We have to start thinking differently about the role that donor experience plays in legacy giving; it’s not rocket science and, well, where there’s a will there’s a way!
If you agree, then read on…
Legacy’s role in the donor experience
We believe that it’s crucial to join up your thinking and consider legacy in every journey you develop – whether creating a new donor onboarding experience or creating journeys for current inquiry donors. By thinking legacy and keeping the focus on building high-value relationships front and centre, you will improve legacy outcomes. But most importantly, you will enhance your donor’s experience.
Because a great donor experience delivers need, and we know that donors like choice in how they give. So, making the case to consider a legacy gift should be an experience in and of itself regardless of the outcome. It should inspire, show a problem that needs solving and most importantly, really showcase why your charity is the best organization to solve the problem.
A legacy ask, done in the right way, should be a key part of our experience and engagement strategy, and if we stop thinking about legacy as a dry ask to our older and more loyal donors, and start thinking of it as inspiring and engaging — something that we’re proud of — it makes complete sense for it to be an important part of our donors’ experience.
Cast your net wider
The awareness for including charities in our will has increased substantially, and commitments are being made much earlier in the relationship with the charity.

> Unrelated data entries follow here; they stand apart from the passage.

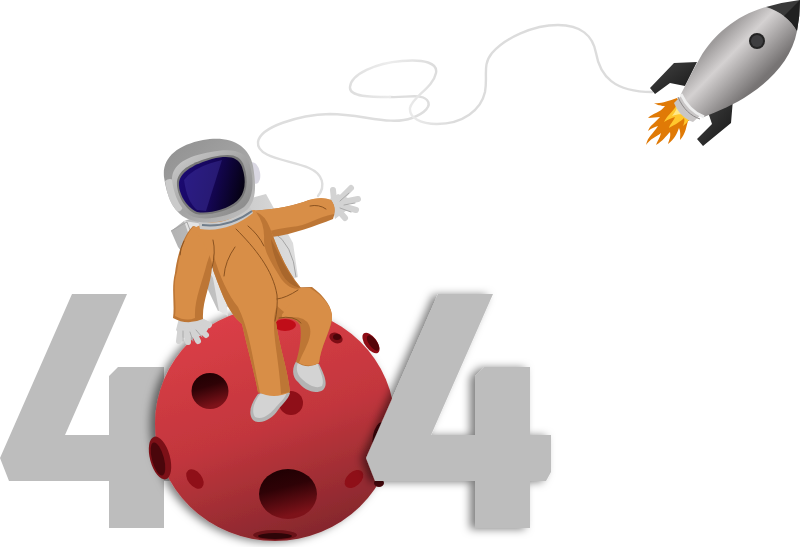
<!DOCTYPE html>
<html lang="en">
<head>
<meta charset="utf-8">
<title>404</title>
<style>
:root {
  --paper: #ffffff;
  --digit: #bdbdbd;
  --suit: #d88e47;
  --suit-shade: #bd7635;
  --suit-deep: #a9672c;
  --glove: #d3d3d3;
  --glove-shade: #b4b4b4;
  --tether: #dedede;
  --crater: #8f0f18;
  --flame: #e07a06;
  --flame-core: #ffc82e;
  --fin: #2b2b2b;
}
html, body { margin: 0; background: var(--paper); }
body { width: 800px; height: 547px; overflow: hidden; }
svg { display: block; }
.digit { fill: var(--digit); }
.tether { fill: none; stroke: var(--tether); stroke-width: 2.4; stroke-linecap: round; }
.suit { fill: var(--suit); }
.suit-shade { fill: var(--suit-shade); }
.suit-deep { fill: var(--suit-deep); }
.glove { fill: var(--glove); }
.glove-shade { fill: var(--glove-shade); }
.crease { fill: none; stroke: #8a5220; stroke-width: 1; stroke-linecap: round; }
.finger { fill: none; stroke: var(--glove); stroke-width: 6; stroke-linecap: round; stroke-linejoin: round; }
.finger-line { fill: none; stroke: #aaaaaa; stroke-width: 1; stroke-linecap: round; }
.crater-rim { fill: var(--crater); }
.fin { fill: url(#fin-metal); }
</style>
</head>
<body>
<svg width="800" height="547" viewBox="0 0 800 547" role="img" aria-label="404: an astronaut sits on a red planet while a rocket flies away">
  <defs>
    <path id="four" d="M72 294H127L65 435H109V376L118 367H164V435H185V472L180 481H164V528H109V481H9L0 458Z"/>
    <linearGradient id="planet-red" x1=".35" y1="0" x2=".7" y2="1">
      <stop offset="0" stop-color="#dc3f47"/>
      <stop offset=".5" stop-color="#c2363d"/>
      <stop offset="1" stop-color="#80262b"/>
    </linearGradient>
    <linearGradient id="crater-dark" x1="0" y1="0" x2=".3" y2="1">
      <stop offset="0" stop-color="#1c0002"/>
      <stop offset=".45" stop-color="#2e0206"/>
      <stop offset="1" stop-color="#7d1219"/>
    </linearGradient>
    <linearGradient id="helmet-shell" x1="0" y1="0" x2="1" y2="1">
      <stop offset="0" stop-color="#8f8f8f"/>
      <stop offset=".6" stop-color="#a6a6a6"/>
      <stop offset="1" stop-color="#c4c4c4"/>
    </linearGradient>
    <linearGradient id="helmet-ring" x1="0" y1="0" x2="1" y2="1">
      <stop offset="0" stop-color="#cfcfcf"/>
      <stop offset=".5" stop-color="#a5a5a5"/>
      <stop offset="1" stop-color="#858585"/>
    </linearGradient>
    <linearGradient id="visor-glass" x1="0" y1=".4" x2="1" y2=".6">
      <stop offset="0" stop-color="#1b0a72"/>
      <stop offset=".5" stop-color="#150657"/>
      <stop offset="1" stop-color="#04010f"/>
    </linearGradient>
    <linearGradient id="pack-metal" x1="0" y1="0" x2="1" y2="0">
      <stop offset="0" stop-color="#b2b2b2"/>
      <stop offset="1" stop-color="#dedede"/>
    </linearGradient>
    <linearGradient id="hull-metal" gradientUnits="userSpaceOnUse" x1="714" y1="42" x2="757" y2="84">
      <stop offset="0" stop-color="#9f9c9c"/>
      <stop offset=".35" stop-color="#d4d1d1"/>
      <stop offset="1" stop-color="#777474"/>
    </linearGradient>
    <linearGradient id="fin-metal" x1="0" y1="0" x2="1" y2="1">
      <stop offset="0" stop-color="#444444"/>
      <stop offset="1" stop-color="#161616"/>
    </linearGradient>
    <linearGradient id="tether-fade" gradientUnits="userSpaceOnUse" x1="350" y1="90" x2="436" y2="66">
      <stop offset="0" stop-color="#dedede"/>
      <stop offset=".5" stop-color="#ededed"/>
      <stop offset="1" stop-color="#dcdcdc"/>
    </linearGradient>
    <filter id="cast-shadow" x="-15%" y="-15%" width="130%" height="130%">
      <feDropShadow dx="-5" dy="1" stdDeviation="4" flood-color="#000000" flood-opacity=".5"/>
    </filter>
    <clipPath id="planet-edge"><ellipse cx="275" cy="424" rx="120" ry="117"/></clipPath>
  </defs>

  <use class="digit" href="#four"/>

  <g id="planet">
    <ellipse cx="275" cy="424" rx="120" ry="117" fill="url(#planet-red)" filter="url(#cast-shadow)"/>
    <g clip-path="url(#planet-edge)">
      <ellipse cx="210" cy="391" rx="18.5" ry="18" fill="url(#crater-dark)"/>
      <ellipse cx="288" cy="494" rx="29" ry="25" fill="url(#crater-dark)"/>
      <ellipse class="crater-rim" cx="291" cy="403" rx="12" ry="12"/>
      <ellipse class="crater-rim" cx="195" cy="479" rx="7" ry="11" transform="rotate(-38 195 479)"/>
      <ellipse class="crater-rim" cx="354" cy="479" rx="7" ry="11" transform="rotate(48 354 479)"/>
      <ellipse cx="336" cy="338" rx="7" ry="5" fill="#7d0d15" transform="rotate(25 336 338)"/>
      <ellipse cx="337" cy="337" rx="4" ry="3" fill="#4a0509"/>
      <ellipse cx="285" cy="325" rx="11" ry="6" fill="#c00d18"/>
      <ellipse cx="219" cy="314" rx="11" ry="5" fill="#b30c17" transform="rotate(-20 219 314)"/>
      <ellipse cx="379" cy="436" rx="6" ry="14" fill="#4c060c" transform="rotate(12 379 436)"/>
    </g>
    <ellipse cx="160" cy="458" rx="10" ry="22" fill="#7c1017" transform="rotate(-15 160 458)"/>
    <ellipse cx="158" cy="459" rx="6" ry="17" fill="#4a060b" transform="rotate(-15 158 459)"/>
    <ellipse cx="371" cy="343" rx="6" ry="12" fill="#8e0d16" transform="rotate(-36 371 343)"/>
    <ellipse cx="373" cy="343" rx="4" ry="9" fill="#560509" transform="rotate(-36 373 343)"/>
    <ellipse cx="275" cy="535" rx="22" ry="5" fill="#6a1218"/>
    <ellipse cx="275" cy="536" rx="17" ry="3" fill="#2e0508"/>
    <ellipse cx="379" cy="483" rx="5" ry="4" fill="#4a060b"/>
  </g>

  <use class="digit" href="#four" x="366" filter="url(#cast-shadow)"/>

  <g id="tether">
    <path class="tether" d="M318 196C326 186 323 174 309 168C290 160 256 158 258 142C260 127 298 115 330 114C362 114 390 126 412 118C425 113 432 106 427 100C420 93 405 98 390 97"/>
    <path class="tether" stroke-width="2" style="stroke:url(#tether-fade)" d="M390 97C371 97 349 97 350 87C351 74 376 63 402 61C424 59 438 63 436 73C433 88 412 97 410 108C409 118 421 124 437 124C463 124 481 110 485 92C488 76 482 65 492 53C505 38 533 25 558 25C581 25 593 36 596 53C600 76 614 92 652 92"/>
  </g>

  <g id="rocket">
    <g id="flame">
      <path fill="#e07a06" d="M677 98C668 101 661 104 654 103C659 106 662 106 665 106C660 113 653 113 648 118C653 118 656 117 660 117C654 124 650 125 648 131C652 128 655 127 658 126C653 134 648 136 646 145C650 139 656 137 661 133C660 138 657 141 656 145C663 141 666 136 670 132C671 137 669 140 668 144C675 139 677 133 679 128C681 132 680 136 680 140C686 133 686 127 688 121L692 119Z"/>
      <path fill="#ffc82e" d="M677 104C674 111 668 114 664 122C669 119 672 118 675 117C673 122 670 124 669 128C676 124 680 122 684 118C685 121 684 123 683 126C687 123 689 120 691 116Z"/>
      <path fill="#ffe889" d="M677 107C676 111 674 113 672 116C677 114 682 114 688 115Z"/>
    </g>
    <path class="fin" d="M697 62L674 63L650 88L655 94L670 83L685 86Z"/>
    <path class="fin" d="M733 99L731 123L703 146L697 139L712 124L708 112Z"/>
    <path fill="#c9c6c6" d="M684 93L674 103C678 113 686 120 693 122L703 113Z"/>
    <path fill="url(#hull-metal)" d="M766 7C737 15 713 35 700 58C693 70 687 82 681 94C686 105 694 113 704 117C718 111 734 105 750 94C774 78 792 57 797 31C791 20 780 11 766 7Z"/>
    <path fill="none" stroke="#eeeeee" stroke-width="3" d="M681 94C686 105 694 113 704 117"/>
    <path fill="none" stroke="#8d8a8a" d="M678 97C683 109 691 116 700 119"/>
    <path fill="#393939" d="M766 7Q783 2 800 0Q800 16 797 31C791 20 780 11 766 7Z"/>
    <path fill="#202020" d="M800 0Q800 16 797 31Q792 22 784 16Z"/>
    <circle cx="757" cy="41" r="8" fill="#242424"/>
    <circle cx="757" cy="41" r="6" fill="#3e3e40"/>
  </g>

  <g id="astronaut">
    <g id="backpack">
      <path fill="url(#pack-metal)" d="M184 221L171 231L178 247L203 279L218 311L298 277L293 243L266 194L248 199Z"/>
      <path fill="#e3e3e3" d="M184 221L190 238L213 278L219 311L228 316L222 268L204 224Z"/>
      <path fill="none" stroke="#a6a6a6" d="M171 231L187 222L193 238L207 266M273 232Q293 244 296 277"/>
    </g>

    <g id="left-hand">
      <path class="glove" d="M179 318Q190 325 201 318L211 323Q208 332 201 336L183 338L176 330Z"/>
      <path class="finger" d="M181 325L179 341M187 330L188 342M193 331L198 341M199 328L206 335M201 321L209 325"/>
      <path class="finger-line" d="M183 331L183 341M190 332L193 341M196 330L202 337"/>
    </g>
    <g id="right-hand">
      <path class="glove" d="M330 199L338 194L348 198L347 210L335 219Z"/>
      <path class="finger" d="M334 200L333 190M340 199L351 188M343 202L358 199M342 206L356 210M338 210L345 218"/>
      <path class="finger-line" d="M340 201L349 193M344 205L355 203M340 208L351 212"/>
    </g>

    <g id="boots">
      <path class="glove-shade" d="M258 394C252 402 247 413 253 420C261 426 273 418 278 410C283 403 288 400 290 393L282 386Z"/>
      <path class="glove" d="M260 394C254 402 251 411 255 417C263 421 271 413 276 407C281 401 286 398 287 391Z"/>
      <path class="glove-shade" d="M298 359C291 367 292 377 298 382C304 390 315 395 323 390C329 385 324 374 319 364Z"/>
      <path class="glove" d="M300 359C295 366 296 374 302 379C309 386 317 389 322 386C325 380 320 371 317 362Z"/>
    </g>

    <g id="suit">
      <path class="suit-shade" d="M271 288L312 287C324 296 333 307 332 319C330 333 321 345 319 363Q308 370 296 362C300 349 302 334 300 325Q295 316 278 319Z"/>
      <path class="suit" d="M281 288L310 288C323 296 333 307 332 319C329 334 321 346 319 363Q309 368 299 363C304 349 314 337 309 325Q304 314 282 318Z"/>
      <path class="suit-shade" d="M248 211C272 210 294 206 309 200Q322 197 331 200Q337 208 333 219C315 226 294 234 272 237L255 237Z"/>
      <path class="suit" d="M248 211C272 210 294 206 309 200Q322 196 331 200Q336 206 334 214C316 217 308 226 291 227C277 229 269 231 255 235Z"/>
      <path class="suit-shade" d="M193 226C183 236 177 256 175 273C171 288 175 304 173 318Q187 326 203 319C202 301 211 285 212 267L218 236Z"/>
      <path class="suit" d="M194 226C184 236 179 255 177 272C172 287 177 302 175 316Q186 322 195 318C194 300 202 283 207 263L216 236Z"/>
      <path class="suit" d="M194 228C207 221 231 216 254 210Q265 213 270 228C278 250 286 270 301 288C294 303 282 311 276 322C279 346 288 370 290 392Q274 400 258 392C254 371 247 347 242 324C227 312 220 288 213 270C211 252 202 242 194 228Z"/>
      <path class="suit-shade" d="M256 212Q265 215 270 228C278 250 286 270 301 288C293 291 285 285 280 277C272 264 264 252 264 240Q265 224 256 212Z"/>
      <path class="suit-deep" d="M271 239C279 255 288 274 300 288Q288 285 282 274C277 264 272 252 271 239Z"/>
      <path class="suit-shade" d="M213 253C219 275 228 295 238 307C250 331 253 362 260 393L258 392C254 371 247 347 242 324C227 312 220 288 213 270Z"/>
      <path class="suit-shade" d="M277 306C269 324 279 354 281 394L290 392C288 370 279 346 276 322L284 312Z"/>
      <path class="crease" d="M236 229C255 248 273 270 277 295Q278 307 275 321M277 299Q286 298 298 290M235 247Q225 261 224 276M213 240Q216 252 212 268M248 226Q258 234 264 246"/>
      <path class="crease" d="M279 318Q294 315 301 323M184 241Q180 249 180 255M310 206Q319 204 326 209"/>
    </g>

    <g id="helmet">
      <path fill="#c9c9c9" d="M198 220Q221 229 250 207L253 213Q228 233 200 229Z"/>
      <path fill="none" stroke="#6f7d8b" stroke-width="2" d="M202 225Q229 228 252 211"/>
      <ellipse cx="254" cy="173" rx="6" ry="11" fill="#d9d7e2" transform="rotate(-12 254 173)"/>
      <path fill="url(#helmet-shell)" d="M164 177C162 158 177 145 203 140C230 135 249 145 253 166C256 184 257 200 247 210C233 221 209 226 191 220C174 215 167 197 164 177Z"/>
      <path fill="#cacaca" d="M165 181Q171 176 176 183L183 207Q180 214 176 210Q168 202 165 181Z"/>
      <path fill="url(#helmet-ring)" d="M172 180C172 164 187 156 211 152C233 148 246 151 250 165C254 181 254 198 244 207C231 216 208 221 194 217C181 212 174 196 172 180Z"/>
      <path fill="#777777" d="M177 181C179 169 193 162 212 157C230 153 240 154 244 166C249 181 247 195 238 203C227 212 208 216 196 214C184 209 176 193 177 181Z"/>
      <path fill="url(#visor-glass)" d="M179 182C181 171 195 164 212 159C229 155 238 157 242 167C247 181 245 194 237 201C226 210 209 214 197 212C186 207 178 193 179 182Z"/>
      <path fill="#4b3fb0" opacity=".35" d="M184 180Q192 169 211 163L222 160L206 211L197 210Q187 202 184 180Z"/>
    </g>
  </g>
</svg>
</body>
</html>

People used to think that we don’t talk legacy until 5 or 8 years on the file! Now it’s much sooner – in fact for some it’s the very first engagement people make based on values and a deep personal passion. We have a number of organizations where legacy inquiries and commitments are being made within the first 4 years of tenure on the file.
Our perception of age means that we can often miss the boat. Younger demographics, the 45+, are one of the most engaged groups in legacy giving – and it makes sense. They feel like the realization of the gift is a long way off. Cementing our relationship early means that we will likely remain in the will – but guess what key factor determines the likelihood of this? Donor experience. How we treat people really matters in the long run if we want to remain relevant and inspiring.
And after all that time and effort you’ve spent creating your deeply inspiring legacy proposition and creative approach that places you firmly outside of ‘legacy cookie-cutter land,’ you’re going to want as many people as possible to see it. Be confident! No one will be offended by inspiring communications. Make legacy giving accessible to your entire known audience of donors as a starting point for your engagement strategy!
Creating the legacy experience for everyone
All of this means that we need to think differently about our long-term donor journey strategies because we are keeping people on our files longer before realizing a gift. Making the experience (a combination of your content, communications and solicitation strategies) even more important.
The perception that legacy donors should be left alone and not asked in their lifetime is long gone, and it’s especially important when we think of those younger legacy pledgers and hand-raisers. Having a younger file will mean a longer period until that legacy gift matures, but with the right experience, these donors will increase their lifetime giving and value over time.
In the programs we build, we help organizations create inspiring journeys for hand-raisers and confirmed expectancies – but also for prospects both known and unknown across every revenue area and in all key communications. There are many exciting segment groups emerging that are changing the outcomes of our integrated marketing for legacy giving – but just the fact we are creating strategy and experiences for more than just confirmed pledge donors is having a big impact on programs – and it’s allowing us to change the way we look at donor journey development from a cross engagement perspective.
Have I convinced you to look at things differently?
The wonderful thing about legacy engagement is that it truly is in a league of its own – it holds the power to increase giving and support from donors both now and in the future – and it has a special role to play between your organization’s brand and its DRM program when it comes to marketing. Legacy done right, with real investment and focus on understanding insights, building a proposition and investing in integrated fundraising, will improve donor experience across all of your programs, short and long-term.